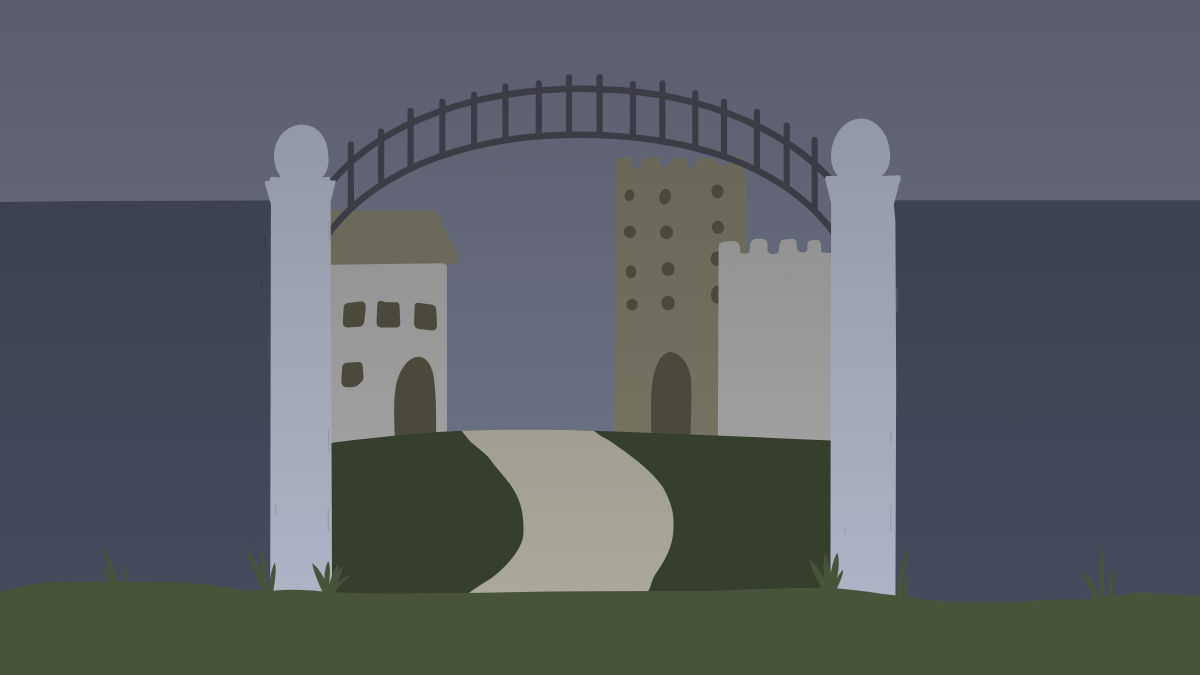
<!DOCTYPE html>
<html lang="en">
<head>
<meta charset="utf-8">
<title>Castle gate at dusk</title>
<style>
:root{
  --sky-top:#5a5d6d; --sky-mid:#626576; --sky-low:#6a7083;
  --wall-top:#3c4250; --wall-low:#454b5d;
  --iron:#3c3c46;
  --stone-top:#9298a5; --stone-low:#adb4c5;
  --tower-top:#696859; --tower-low:#747360;
  --plaster-top:#939393; --plaster-low:#9f9f9f;
  --roof:#6b6959; --opening:#4a493c;
  --hill:#353f2c; --path-top:#a09e90; --path-low:#aaa899;
  --grass:#475439;
}
html,body{margin:0;padding:0;overflow:hidden;background:var(--sky-top)}
.scene{display:block;width:1200px;height:675px}
.opening{fill:var(--opening)}
.hill{fill:var(--hill)}
.roof{fill:var(--roof)}
.grass{fill:var(--grass)}
.iron{fill:none;stroke:var(--iron);stroke-width:8.5;stroke-linecap:round}
.scratch{fill:none;stroke:#7d8494;stroke-width:1;opacity:.7}
.wall-nick{fill:none;stroke:#343947;stroke-width:1.5}
</style>
</head>
<body>
<svg class="scene" viewBox="0 0 1568 882" preserveAspectRatio="none" role="img" aria-label="A stone gate with an iron arch, opening onto a winding path between castle buildings">
  <defs>
    <linearGradient id="sky" gradientUnits="userSpaceOnUse" x1="0" y1="0" x2="0" y2="580">
      <stop offset="0" stop-color="var(--sky-top)"/><stop offset=".45" stop-color="var(--sky-mid)"/><stop offset="1" stop-color="var(--sky-low)"/>
    </linearGradient>
    <linearGradient id="view" gradientUnits="userSpaceOnUse" x1="0" y1="180" x2="0" y2="570">
      <stop offset="0" stop-color="#5f6374"/><stop offset="1" stop-color="var(--sky-low)"/>
    </linearGradient>
    <linearGradient id="wall" gradientUnits="userSpaceOnUse" x1="0" y1="262" x2="0" y2="785">
      <stop offset="0" stop-color="var(--wall-top)"/><stop offset="1" stop-color="var(--wall-low)"/>
    </linearGradient>
    <linearGradient id="stone" gradientUnits="userSpaceOnUse" x1="0" y1="155" x2="0" y2="780">
      <stop offset="0" stop-color="var(--stone-top)"/><stop offset="1" stop-color="var(--stone-low)"/>
    </linearGradient>
    <linearGradient id="tower" gradientUnits="userSpaceOnUse" x1="0" y1="205" x2="0" y2="570">
      <stop offset="0" stop-color="var(--tower-top)"/><stop offset="1" stop-color="var(--tower-low)"/>
    </linearGradient>
    <linearGradient id="plaster" gradientUnits="userSpaceOnUse" x1="0" y1="315" x2="0" y2="575">
      <stop offset="0" stop-color="var(--plaster-top)"/><stop offset="1" stop-color="var(--plaster-low)"/>
    </linearGradient>
    <linearGradient id="path" gradientUnits="userSpaceOnUse" x1="0" y1="560" x2="0" y2="775">
      <stop offset="0" stop-color="var(--path-top)"/><stop offset="1" stop-color="var(--path-low)"/>
    </linearGradient>
  </defs>

  <rect id="sky-field" width="1568" height="882" fill="url(#sky)"/>
  <path id="sky-in-gate" fill="url(#view)" d="M430 304C500 212 630 176 755 176C890 176 1020 210 1090 305V590H430Z"/>

  <g id="house">
    <path fill="url(#plaster)" d="M425 340H584V585H425Z"/>
    <path class="roof" d="M425 275H567Q571 275 573 279L599 337Q601 343 597 343L584 346.500L578 344L425 346Z"/>
    <path class="opening" d="M449 402Q449 397 455 396L470 394Q478 393 478 401L476 420Q475 427 468 427L455 428Q448 428 448 421ZM493 398Q493 393 498 393L504 395H517Q522 394 522 400L523 422Q523 428 517 428L499 428Q492 428 492 421ZM542 398Q543 395 548 396L563 398Q570 399 570 405L571 425Q571 432 564 432L548 430Q541 429 541 422Z"/>
    <path class="opening" d="M447 481Q447 475 453 474L468 473Q474 473 474 479L475 492Q475 498 470 501Q466 506 459 506L452 506Q446 505 446 498ZM516 575C515 545 514 527 517 506C521 484 533 466 547 466C560 467 567 482 568 504C570 525 570 540 570 575Z"/>
  </g>

  <g id="tall-tower">
    <path fill="url(#tower)" d="M803 575L805 208Q806 205 811 206L822 204Q826 205 826 210V217Q832 224 838 218L840 208Q843 204 849 206L858 205Q862 206 862 212Q862 217 868 218Q875 218 876 211Q878 206 884 208L892 206Q897 207 898 213Q899 219 904 220Q910 220 911 211Q914 205 920 206L933 207Q938 210 939 216H953V207Q957 205 968 205Q973 205 973 212V233L976 237V575Z"/>
    <g class="opening">
      <ellipse cx="822.500" cy="255" rx="6.500" ry="7.500" transform="rotate(15 822 255)"/>
      <ellipse cx="869" cy="257" rx="7.500" ry="10.500" transform="rotate(15 869 257)"/>
      <ellipse cx="937.500" cy="250" rx="8" ry="9"/>
      <ellipse cx="823" cy="303" rx="8" ry="8"/>
      <ellipse cx="871" cy="303.500" rx="8.500" ry="9"/>
      <ellipse cx="938" cy="297" rx="8" ry="8.500"/>
      <ellipse cx="937" cy="338" rx="8.500" ry="9.500"/>
      <ellipse cx="824.500" cy="355" rx="7" ry="8.500"/>
      <ellipse cx="873" cy="351.500" rx="8.500" ry="9"/>
      <ellipse cx="938" cy="385" rx="9" ry="12"/>
      <ellipse cx="826" cy="398" rx="7.500" ry="7.500"/>
      <ellipse cx="873" cy="396" rx="9" ry="9.500"/>
      <path d="M851 575C851 545 850 525 852 503C855 480 863 461 876 460C890 462 901 476 903 496C904 520 903 545 902 575Z"/>
    </g>
  </g>

  <g id="low-tower">
    <path fill="url(#plaster)" d="M938 580L939 322Q940 316 948 316L958 315Q966 315 967 323V330Q973 333 979 330L980 320Q981 312 989 312H995Q1003 312 1003 320V329Q1009 335 1017 330L1019 318Q1020 312 1027 313L1035 312Q1041 312 1041 319L1042 327Q1049 333 1055 327V319Q1056 313 1062 314L1068 313Q1073 315 1073 321V330L1090 331V585H938Z"/>
    <path class="scratch" d="M952 352L957 356M1027 357Q1032 364 1035 356"/>
  </g>

  <path id="hillside" class="hill" d="M425 580C500 570 560 565 605 563L775 563C880 567 990 571 1095 576V785H425Z"/>
  <path id="winding-path" fill="url(#path)" d="M603 563C650 561 740 561 776 563C782 569 790 572 798 577L815 589C833 602 851 616 866 636C878 658 881 672 880 690C880 715 867 735 856 751C851 759 851 767 846 774L843 782H603L614 774C621 768 631 763 640 757C655 746 667 734 677 718C684 706 684 700 684 690C684 668 679 652 670 638C661 624 648 611 638 597C627 586 619 582 612 574Z"/>

  <g id="garden-walls" fill="url(#wall)">
    <path d="M0 264L120 262.500L365 262V800H0Z"/>
    <path d="M1160 261.500H1568V800H1160Z"/>
  </g>
  <path class="wall-nick" d="M346 308V322M343 366L342 380"/>

  <g id="iron-arch" class="iron">
    <path d="M430 242C500 155 630 116 760 116C900 116 1020 160 1090 240"/>
    <path d="M430 304C500 212 630 176 755 176C890 176 1020 210 1090 305"/>
    <path stroke-width="8" d="M458.500 189V270M498 172V240M536.500 145V218M578 133V202M619.500 124V186M660.500 113V182M704 109V176M743.500 101V174M783.500 101V175M827 110V177M865.500 109V183M908.500 122V192M946 133V203M989 146V221M1028 164V242M1064.500 183V275"/>
  </g>

  <g id="gate-pillars" fill="url(#stone)">
    <path d="M353 790L354 267L346 239Q347 235 351 237L354 231L367 232C360 222 358 213 358 203C360 176 377 163 395 163C414 163 428 178 429 203Q431 222 421 232L430 231L432 236L439 236L432 264L434 790Z"/>
    <path d="M1085 790L1086 266L1078 233Q1079 229 1084 230H1095C1088 222 1085 211 1086 201C1088 174 1106 155 1125 155C1145 155 1162 175 1163 201C1164 214 1160 223 1152 230L1176 229Q1178 234 1175 240L1168 267L1170 290L1171 500L1170 790Z"/>
    <path class="scratch" d="M430 290V315M429 560L430 590M429 665V695M360 660V672M1164 565V580M1164 660V695M1104 690V697M1172 375V408"/>
  </g>

  <path id="lawn" class="grass" d="M0 773C30 767 42 761 75 760C140 761 190 760 240 761C280 764 310 771 356 772C385 769 410 772 435 774C500 777 560 774 610 775L720 773L930 772C980 770 1030 768 1080 768C1110 769 1140 775 1180 779C1220 786 1270 788 1310 787C1340 787 1360 783 1395 783C1430 784 1450 779 1480 775C1510 773 1540 778 1568 779V882H0Z"/>
  <path class="grass" opacity=".8" d="M612 780Q650 784 695 780Q650 779 612 780Z"/>

  <g id="grass-tufts" class="grass">
    <path d="M148 764C142 747 137 729 134 714C143 727 148 741 155 763ZM141 764L135 740Q140 742 147 764ZM162 765V741Q167 735 166 765Z"/>
    <path d="M342 772C334 751 326 733 320 715C334 730 344 750 348 772ZM346 772C342 750 339 734 342 719C348 733 348 750 350 772ZM352 774C352 759 354 745 359 735C362 744 359 760 357 774Z"/>
    <path d="M422 775C416 761 410 748 408 736C418 743 425 757 431 775ZM424 770C423 752 425 739 429 733C433 742 430 758 430 774ZM428 775C431 758 436 744 442 736C444 745 438 762 435 775ZM432 775C436 757 442 745 448 739C447 749 442 758 436 775ZM432 775C440 762 448 753 459 752C450 758 443 765 437 775Z"/>
    <path d="M1074 770C1067 756 1060 743 1058 731C1069 740 1077 754 1083 770ZM1080 770C1075 750 1075 736 1078 723C1085 736 1086 754 1087 770ZM1082 770C1085 750 1088 732 1094 722C1099 736 1094 755 1090 770ZM1087 772C1090 760 1096 750 1102 744C1101 753 1097 762 1092 772Z"/>
    <path d="M1172 781C1173 752 1178 732 1190 714C1183 737 1179 759 1179 781ZM1179 782C1180 767 1183 757 1188 750Q1187 766 1185 782Z"/>
    <path d="M1429 785C1425 770 1418 759 1414 745C1426 755 1434 768 1437 784ZM1438 784C1435 756 1436 733 1443 711C1442 737 1442 760 1443 784ZM1448 782C1449 766 1450 752 1454 741C1457 748 1455 765 1453 782Z"/>
  </g>
</svg>
</body>
</html>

_ _ _ _

About this exercise:
Every line from the one holding "785C1425 770 1418" through the final line of the listing must be echoed exactly; leave out all other lines.

Task output:
    <path d="M1429 785C1425 770 1418 759 1414 745C1426 755 1434 768 1437 784ZM1438 784C1435 756 1436 733 1443 711C1442 737 1442 760 1443 784ZM1448 782C1449 766 1450 752 1454 741C1457 748 1455 765 1453 782Z"/>
  </g>
</svg>
</body>
</html>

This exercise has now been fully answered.